According to the Times Rajendra Pachauri, the IPCC chairman, knew about the flaws in the Himalaya Glacier report well before the Copenhagen climate summit. The report was a major factor in formulating the summit’s proposals.
The report claimed that most of the Himalayan glaciers would have melted away by 2035. But according to most glaciologists, some glaciers are growing and others are probably maintaining their size.
Dr Pachauri had even called a report by the Indian government that the glaciers were not melting as “Voodoo science”.
The error in the IPCC report was, it seems, pointed out to Dr Pachouri last November by Pallava Bagla of the Science journal. The report had also been dismissed by a leading glaciologist Graham Cogley of Ontario Trent University.
The Times also covers two other stories that shows how little we really know about the environment. They really illustrate that calling the climate science ‘settled’, as those on the side of AGW would say, is mistaken.
The first is about a group of scientists from Manchester University who managed to locate four glaciers in the Prokletije mountains in 2009. They were following up on a Royal Geographical Society funded expedition in 2006, which resulted in the discovery of a glacier in Montehegro.
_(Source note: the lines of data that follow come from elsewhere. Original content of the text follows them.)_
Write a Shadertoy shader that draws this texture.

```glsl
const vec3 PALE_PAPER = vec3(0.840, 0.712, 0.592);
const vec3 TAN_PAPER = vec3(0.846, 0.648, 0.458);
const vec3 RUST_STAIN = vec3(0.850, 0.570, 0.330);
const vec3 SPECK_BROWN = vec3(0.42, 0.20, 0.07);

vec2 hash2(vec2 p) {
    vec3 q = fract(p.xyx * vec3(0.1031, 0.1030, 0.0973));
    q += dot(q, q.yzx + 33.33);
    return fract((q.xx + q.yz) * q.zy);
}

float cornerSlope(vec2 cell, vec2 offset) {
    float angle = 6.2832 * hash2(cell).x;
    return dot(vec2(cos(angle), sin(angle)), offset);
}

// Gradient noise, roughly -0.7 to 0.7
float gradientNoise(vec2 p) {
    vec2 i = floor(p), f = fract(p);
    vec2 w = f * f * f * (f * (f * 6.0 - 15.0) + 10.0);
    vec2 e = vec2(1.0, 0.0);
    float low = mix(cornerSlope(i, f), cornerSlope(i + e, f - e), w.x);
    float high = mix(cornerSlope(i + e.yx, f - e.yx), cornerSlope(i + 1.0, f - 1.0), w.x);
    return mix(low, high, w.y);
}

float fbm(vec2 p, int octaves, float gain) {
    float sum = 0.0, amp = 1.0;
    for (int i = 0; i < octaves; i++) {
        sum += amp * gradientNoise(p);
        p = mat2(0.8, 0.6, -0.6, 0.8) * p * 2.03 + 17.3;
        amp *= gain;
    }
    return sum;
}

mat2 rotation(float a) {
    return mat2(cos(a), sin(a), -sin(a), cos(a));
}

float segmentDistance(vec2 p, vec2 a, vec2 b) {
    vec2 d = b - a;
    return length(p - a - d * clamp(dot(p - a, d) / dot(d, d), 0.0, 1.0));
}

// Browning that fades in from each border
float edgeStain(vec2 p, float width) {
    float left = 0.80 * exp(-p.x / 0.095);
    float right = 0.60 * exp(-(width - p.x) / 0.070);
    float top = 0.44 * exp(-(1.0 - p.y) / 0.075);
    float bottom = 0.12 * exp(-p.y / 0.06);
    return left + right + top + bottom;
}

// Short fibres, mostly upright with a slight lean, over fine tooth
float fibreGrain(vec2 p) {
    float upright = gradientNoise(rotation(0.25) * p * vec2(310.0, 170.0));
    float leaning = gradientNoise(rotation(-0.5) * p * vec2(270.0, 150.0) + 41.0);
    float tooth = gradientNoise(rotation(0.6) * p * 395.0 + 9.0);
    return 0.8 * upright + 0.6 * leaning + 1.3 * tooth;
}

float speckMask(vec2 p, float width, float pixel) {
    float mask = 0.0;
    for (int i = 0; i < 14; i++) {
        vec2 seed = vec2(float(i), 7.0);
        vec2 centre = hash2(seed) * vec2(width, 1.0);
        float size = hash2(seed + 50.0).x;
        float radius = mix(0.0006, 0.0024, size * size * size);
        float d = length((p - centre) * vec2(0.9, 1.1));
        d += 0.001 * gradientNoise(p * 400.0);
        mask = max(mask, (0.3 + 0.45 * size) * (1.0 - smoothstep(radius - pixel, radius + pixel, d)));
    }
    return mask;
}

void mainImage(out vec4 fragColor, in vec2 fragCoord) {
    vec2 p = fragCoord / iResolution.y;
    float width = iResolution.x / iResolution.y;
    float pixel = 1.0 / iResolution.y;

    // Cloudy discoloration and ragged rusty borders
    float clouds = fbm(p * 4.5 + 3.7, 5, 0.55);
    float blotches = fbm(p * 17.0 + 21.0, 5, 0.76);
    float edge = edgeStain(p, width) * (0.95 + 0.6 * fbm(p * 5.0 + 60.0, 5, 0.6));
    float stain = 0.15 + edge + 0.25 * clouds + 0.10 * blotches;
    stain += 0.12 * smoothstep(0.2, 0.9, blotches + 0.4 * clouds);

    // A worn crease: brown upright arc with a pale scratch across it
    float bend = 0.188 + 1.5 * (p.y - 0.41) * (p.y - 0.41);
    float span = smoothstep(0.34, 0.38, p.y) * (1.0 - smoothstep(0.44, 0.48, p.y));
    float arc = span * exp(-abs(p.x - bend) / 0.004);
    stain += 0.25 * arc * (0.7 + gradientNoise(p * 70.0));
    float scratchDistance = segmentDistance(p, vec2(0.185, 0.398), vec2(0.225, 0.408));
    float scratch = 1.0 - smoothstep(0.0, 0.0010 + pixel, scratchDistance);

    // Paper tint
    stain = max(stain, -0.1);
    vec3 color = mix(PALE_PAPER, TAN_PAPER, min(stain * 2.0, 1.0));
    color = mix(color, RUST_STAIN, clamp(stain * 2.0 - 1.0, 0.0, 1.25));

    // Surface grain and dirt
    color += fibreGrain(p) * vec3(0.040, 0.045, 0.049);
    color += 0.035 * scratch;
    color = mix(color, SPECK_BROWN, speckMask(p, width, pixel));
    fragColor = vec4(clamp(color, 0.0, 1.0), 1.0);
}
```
The Prokletije mountains, also known as the ‘Accursed Mountains’, are located in the West Balkans and are a subrange of the Dinaric Alps. They occupy the North of Albania, Kosovo and the East of Montenegro. They also have some of the highest peaks in the Dinaric Alps.
In the 2006 expedition Dr Hughes found a real glacier whilst researching features carved by ancient glaciers.
Last year he returned with Dr Blackford and a PhD student, Rose Wilkinson, and found four more glaciers in Albania. The glaciers are at the relatively low altitude of about 2,000 metres above sea level. The largest glacier is the size of about six football pitches.
In another story, the Renewable Fuels Agency the enforced use of biofuel in vehicles may be accelerating the destruction of rainforests. Under the Renewable Transport Fuels Obligation fuel must contain 13% of biofuel by 2020. Last year over 1.3 million hectares of land, about twice the size of Devon, was used to grow last year’s requirement for 2.9% biofuel content.
the oil companies are required to report where the biofuel comes from, but a loophole in the rules allows them to report as ‘unknown’ where the land has recently been cleared. This means if the land was previously carbon-rich forest then clearing it for biofuel growing may actually release more carbon into the atmosphere instead of reducing it. This is especially true if palm oil is used.
So, we don’t know everything about the planet even with all our expeditions, satellites and aeroplanes. Then when we do know a something we put rules in place that may actually be detrimental to the planet, the law of unintended consequence. As they say, “a little knowledge is a dangerous thing”. I would add to this “especially in the hands of the unscrupulous”.